The politician made his call for an investigation to the Committee for Investigations and Accusations. He said that Uribe’s “closest collaborators” have been investigated and punished for the scandal, and “people wonder if the president knew, or if they went behind his back.”
Velasco added that “the committee has been delayed in initiating an investigation that the country is calling for.”
Piedad Cordoba, a Liberal senator barred from office due to her ties with the FARC, said that the wiretap situation is “complex and delicate” and called for those affected to come together to decide on what action to take.
Cordoba added that there should be “due process in the House of Representatives” but was skeptical about the potential investigation, saying that “everything is about [Uribe].”
Uribe’s personal secretary Bernardo Moreno was recently barred from working in public service for 18 years for his part in the illegal surveillance.
New details have emerged in the case of Moreno, who was accused of wiretapping Supreme Court magistrates, politicians, journalists, and human rights workers.

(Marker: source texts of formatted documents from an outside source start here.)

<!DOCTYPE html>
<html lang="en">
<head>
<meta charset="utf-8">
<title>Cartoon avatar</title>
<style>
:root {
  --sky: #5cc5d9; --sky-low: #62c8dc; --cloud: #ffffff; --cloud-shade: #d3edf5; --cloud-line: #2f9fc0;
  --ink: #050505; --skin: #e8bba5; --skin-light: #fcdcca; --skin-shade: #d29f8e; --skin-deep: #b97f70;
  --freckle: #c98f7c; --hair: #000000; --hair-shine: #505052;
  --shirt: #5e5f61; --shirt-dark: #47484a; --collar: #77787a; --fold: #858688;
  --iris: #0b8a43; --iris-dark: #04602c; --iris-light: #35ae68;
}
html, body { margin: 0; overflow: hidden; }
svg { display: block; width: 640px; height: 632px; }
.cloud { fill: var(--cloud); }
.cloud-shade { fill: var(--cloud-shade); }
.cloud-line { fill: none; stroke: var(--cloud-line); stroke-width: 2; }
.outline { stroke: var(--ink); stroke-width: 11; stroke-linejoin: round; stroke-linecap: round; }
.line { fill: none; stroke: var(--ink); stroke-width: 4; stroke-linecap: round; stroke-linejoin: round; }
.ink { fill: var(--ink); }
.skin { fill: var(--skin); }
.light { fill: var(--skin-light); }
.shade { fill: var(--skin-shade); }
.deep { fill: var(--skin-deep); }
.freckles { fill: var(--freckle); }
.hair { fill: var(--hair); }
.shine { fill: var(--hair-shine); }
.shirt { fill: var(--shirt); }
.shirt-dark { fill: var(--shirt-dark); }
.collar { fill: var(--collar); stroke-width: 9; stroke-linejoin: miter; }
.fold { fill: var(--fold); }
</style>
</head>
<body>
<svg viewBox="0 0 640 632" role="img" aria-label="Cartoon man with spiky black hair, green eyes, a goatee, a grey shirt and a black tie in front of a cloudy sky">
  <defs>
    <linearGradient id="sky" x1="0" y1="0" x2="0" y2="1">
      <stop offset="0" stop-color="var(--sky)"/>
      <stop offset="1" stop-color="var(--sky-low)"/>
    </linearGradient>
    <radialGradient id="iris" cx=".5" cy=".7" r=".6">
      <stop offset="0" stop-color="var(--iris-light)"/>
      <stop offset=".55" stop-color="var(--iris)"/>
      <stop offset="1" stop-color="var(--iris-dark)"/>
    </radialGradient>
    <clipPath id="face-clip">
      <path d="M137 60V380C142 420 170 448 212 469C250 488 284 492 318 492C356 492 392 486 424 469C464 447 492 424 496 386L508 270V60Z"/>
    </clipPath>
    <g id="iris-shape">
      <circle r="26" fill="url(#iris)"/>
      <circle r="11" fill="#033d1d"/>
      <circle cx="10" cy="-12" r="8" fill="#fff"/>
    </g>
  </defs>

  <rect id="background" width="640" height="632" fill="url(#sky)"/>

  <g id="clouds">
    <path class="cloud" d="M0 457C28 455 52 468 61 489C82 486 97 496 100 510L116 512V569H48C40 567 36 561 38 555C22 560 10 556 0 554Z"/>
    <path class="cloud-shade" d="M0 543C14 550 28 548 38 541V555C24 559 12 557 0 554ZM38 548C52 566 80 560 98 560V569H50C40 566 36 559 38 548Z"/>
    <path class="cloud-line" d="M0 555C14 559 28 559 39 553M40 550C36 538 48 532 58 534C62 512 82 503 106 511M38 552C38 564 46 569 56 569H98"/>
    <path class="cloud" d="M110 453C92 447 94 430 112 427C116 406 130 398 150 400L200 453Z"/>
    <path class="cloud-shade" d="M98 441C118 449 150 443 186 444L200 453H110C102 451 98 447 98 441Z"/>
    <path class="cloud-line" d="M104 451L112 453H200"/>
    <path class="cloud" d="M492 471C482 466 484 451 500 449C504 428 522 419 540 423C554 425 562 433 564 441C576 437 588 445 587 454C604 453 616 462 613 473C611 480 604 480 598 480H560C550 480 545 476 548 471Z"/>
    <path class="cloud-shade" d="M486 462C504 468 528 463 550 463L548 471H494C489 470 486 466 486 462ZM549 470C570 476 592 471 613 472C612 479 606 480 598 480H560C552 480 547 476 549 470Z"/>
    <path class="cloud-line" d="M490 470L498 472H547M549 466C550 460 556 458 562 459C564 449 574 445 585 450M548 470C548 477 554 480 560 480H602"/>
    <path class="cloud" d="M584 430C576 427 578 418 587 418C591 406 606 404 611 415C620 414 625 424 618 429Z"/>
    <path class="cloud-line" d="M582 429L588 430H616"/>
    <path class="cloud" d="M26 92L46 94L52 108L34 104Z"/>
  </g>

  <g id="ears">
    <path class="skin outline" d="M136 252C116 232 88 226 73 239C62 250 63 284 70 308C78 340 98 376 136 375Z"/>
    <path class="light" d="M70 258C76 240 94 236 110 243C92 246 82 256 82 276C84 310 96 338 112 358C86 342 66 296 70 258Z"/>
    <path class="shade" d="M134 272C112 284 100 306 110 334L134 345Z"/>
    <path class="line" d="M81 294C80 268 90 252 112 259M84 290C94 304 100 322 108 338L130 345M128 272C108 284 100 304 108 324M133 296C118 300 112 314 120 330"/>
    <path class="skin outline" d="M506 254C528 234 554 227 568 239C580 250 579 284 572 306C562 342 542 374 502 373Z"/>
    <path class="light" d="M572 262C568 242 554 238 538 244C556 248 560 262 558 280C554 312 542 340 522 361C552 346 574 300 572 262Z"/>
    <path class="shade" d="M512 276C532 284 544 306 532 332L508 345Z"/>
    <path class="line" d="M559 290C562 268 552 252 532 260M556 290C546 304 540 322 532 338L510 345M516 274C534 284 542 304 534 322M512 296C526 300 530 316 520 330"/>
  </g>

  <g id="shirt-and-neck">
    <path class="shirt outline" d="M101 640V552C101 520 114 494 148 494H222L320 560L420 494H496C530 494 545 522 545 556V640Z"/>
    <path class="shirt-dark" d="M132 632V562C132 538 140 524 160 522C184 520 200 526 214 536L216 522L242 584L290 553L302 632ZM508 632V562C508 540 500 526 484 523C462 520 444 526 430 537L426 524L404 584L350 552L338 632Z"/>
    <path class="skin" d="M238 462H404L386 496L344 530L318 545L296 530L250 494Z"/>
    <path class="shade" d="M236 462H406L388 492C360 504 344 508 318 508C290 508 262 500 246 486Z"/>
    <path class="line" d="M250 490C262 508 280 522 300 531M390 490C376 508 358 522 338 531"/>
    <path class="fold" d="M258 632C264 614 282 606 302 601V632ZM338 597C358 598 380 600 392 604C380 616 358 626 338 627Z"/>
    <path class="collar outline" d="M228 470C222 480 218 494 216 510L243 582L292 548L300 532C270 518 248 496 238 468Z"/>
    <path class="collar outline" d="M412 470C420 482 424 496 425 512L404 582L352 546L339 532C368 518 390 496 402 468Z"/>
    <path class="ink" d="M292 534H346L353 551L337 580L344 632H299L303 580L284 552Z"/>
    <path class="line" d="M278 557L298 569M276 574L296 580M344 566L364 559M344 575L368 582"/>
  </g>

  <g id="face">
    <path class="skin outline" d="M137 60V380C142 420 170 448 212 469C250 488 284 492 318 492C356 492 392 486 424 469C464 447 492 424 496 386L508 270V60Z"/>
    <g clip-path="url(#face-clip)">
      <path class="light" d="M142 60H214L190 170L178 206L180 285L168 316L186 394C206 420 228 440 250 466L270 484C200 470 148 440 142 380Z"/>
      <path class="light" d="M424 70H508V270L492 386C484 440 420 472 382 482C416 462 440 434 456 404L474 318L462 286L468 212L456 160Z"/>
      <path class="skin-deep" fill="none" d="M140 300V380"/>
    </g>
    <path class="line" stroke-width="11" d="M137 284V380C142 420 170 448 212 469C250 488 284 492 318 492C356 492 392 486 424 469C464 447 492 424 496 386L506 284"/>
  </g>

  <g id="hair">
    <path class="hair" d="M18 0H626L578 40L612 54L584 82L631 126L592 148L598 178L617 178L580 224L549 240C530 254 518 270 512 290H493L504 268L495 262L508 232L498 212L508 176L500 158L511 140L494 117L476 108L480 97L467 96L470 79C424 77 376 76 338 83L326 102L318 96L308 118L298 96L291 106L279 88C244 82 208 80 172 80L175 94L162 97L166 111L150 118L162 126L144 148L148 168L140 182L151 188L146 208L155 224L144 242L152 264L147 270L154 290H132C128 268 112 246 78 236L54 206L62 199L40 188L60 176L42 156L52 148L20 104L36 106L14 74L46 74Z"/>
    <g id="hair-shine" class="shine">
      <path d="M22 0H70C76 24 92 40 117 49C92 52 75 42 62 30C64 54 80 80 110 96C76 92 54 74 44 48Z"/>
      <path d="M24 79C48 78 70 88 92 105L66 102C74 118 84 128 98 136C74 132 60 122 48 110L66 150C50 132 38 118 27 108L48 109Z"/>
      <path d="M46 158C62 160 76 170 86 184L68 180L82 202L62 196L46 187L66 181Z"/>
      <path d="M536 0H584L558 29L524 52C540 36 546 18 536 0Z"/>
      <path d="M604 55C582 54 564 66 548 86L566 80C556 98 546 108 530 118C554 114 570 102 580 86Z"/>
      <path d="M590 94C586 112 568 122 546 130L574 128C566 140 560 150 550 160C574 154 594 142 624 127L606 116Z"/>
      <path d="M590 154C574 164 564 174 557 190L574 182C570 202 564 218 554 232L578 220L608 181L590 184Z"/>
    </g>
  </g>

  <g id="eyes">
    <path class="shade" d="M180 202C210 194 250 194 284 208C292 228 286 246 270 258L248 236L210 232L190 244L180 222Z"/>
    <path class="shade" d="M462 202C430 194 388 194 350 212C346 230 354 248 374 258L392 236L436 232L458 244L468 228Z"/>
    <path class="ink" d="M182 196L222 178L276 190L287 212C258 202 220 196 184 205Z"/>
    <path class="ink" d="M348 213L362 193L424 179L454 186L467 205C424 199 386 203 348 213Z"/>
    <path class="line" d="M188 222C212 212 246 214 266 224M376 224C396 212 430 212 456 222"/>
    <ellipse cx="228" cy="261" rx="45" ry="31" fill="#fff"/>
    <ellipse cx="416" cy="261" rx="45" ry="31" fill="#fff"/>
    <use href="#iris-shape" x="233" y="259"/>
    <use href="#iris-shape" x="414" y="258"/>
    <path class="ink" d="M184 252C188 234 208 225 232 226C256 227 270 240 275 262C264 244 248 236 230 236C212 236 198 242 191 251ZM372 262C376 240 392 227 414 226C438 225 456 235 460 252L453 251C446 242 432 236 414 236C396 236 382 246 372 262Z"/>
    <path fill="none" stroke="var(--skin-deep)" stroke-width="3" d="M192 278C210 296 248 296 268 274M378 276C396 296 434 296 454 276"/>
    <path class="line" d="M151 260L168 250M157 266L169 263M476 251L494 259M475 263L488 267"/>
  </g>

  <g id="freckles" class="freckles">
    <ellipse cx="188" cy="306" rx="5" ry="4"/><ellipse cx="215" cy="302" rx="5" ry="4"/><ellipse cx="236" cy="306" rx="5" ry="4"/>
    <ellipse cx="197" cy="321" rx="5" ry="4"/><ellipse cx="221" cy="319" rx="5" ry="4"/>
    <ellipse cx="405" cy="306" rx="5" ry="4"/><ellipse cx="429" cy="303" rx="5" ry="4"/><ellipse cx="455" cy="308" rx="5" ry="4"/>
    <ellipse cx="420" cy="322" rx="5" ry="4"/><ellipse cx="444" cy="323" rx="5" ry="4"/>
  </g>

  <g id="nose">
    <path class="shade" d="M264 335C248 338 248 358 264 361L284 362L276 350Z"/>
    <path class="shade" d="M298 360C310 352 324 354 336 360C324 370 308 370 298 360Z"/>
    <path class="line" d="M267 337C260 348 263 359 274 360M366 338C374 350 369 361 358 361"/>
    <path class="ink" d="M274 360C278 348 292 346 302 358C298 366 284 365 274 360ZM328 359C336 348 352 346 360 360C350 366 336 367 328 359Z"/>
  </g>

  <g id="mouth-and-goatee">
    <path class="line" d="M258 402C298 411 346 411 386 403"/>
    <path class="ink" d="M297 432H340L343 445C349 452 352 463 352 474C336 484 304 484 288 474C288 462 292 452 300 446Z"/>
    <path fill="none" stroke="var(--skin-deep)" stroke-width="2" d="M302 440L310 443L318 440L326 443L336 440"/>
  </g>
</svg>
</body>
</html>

The charge which caused him to be barred from holding public office is that he “exceeded his functions” on April 24, 2008 when he met with officials from the Colombian intelligence agency DAS and the Financial Analysis Unit (UIAF) to seek information on Ascencio Reyes, a controversial businessman with alleged ties to Supreme Court magistrates and drug traffickers.
The sequence of events which led to his conviction dates back to November 2007, when Moreno provided Mario Aranguren with information about a 2006 trip to Neiva, Huila, taken by some Supreme Court justices. The trip was sponsored by the travel company Basan, which was owned by Ascencio Reyes, a rumored drug trafficker.
Shortly after, Moreno asked Maria del Pilar Hurtado, the director of DAS at the time, to “to verify information on Mr. Ascencio Reyes, his alleged ties to drug trafficking and the possible infiltration of the Supreme Court” according to court documents.
According to the court decision, there was nothing improper about theses actions, because “it is the duty of every public authority to refer to those matters within their knowledge and for which it lacks jurisdiction to process them.”
On April 24, 2008 Moreno called the UIAF to ask for progress on the case, as well as communicated with the director of DAS about the same topic.
According to the prosecutor in the case, this is the point where Moreno stepped over the line, because the secretary to the president “has no assigned functions or issues related to security or intelligence services.”
It was concluded that Moreno “ignored the right to privacy” of Reyes and “exceeded statutory functions.”
Former intelligence officials have come forward claiming that they did intelligence work focused on the Supreme Court and NGOs. They claim to have been paid to try to get as much information as possible on Supreme Court cases, and even were asked to record private meetings of the justices. This work was allegedly passed on to the presidential palace.
While Uribe has denied knowing about these meetings, he said that he takes responsibility for Moreno’s conduct and has agreed to participate in any future investigations.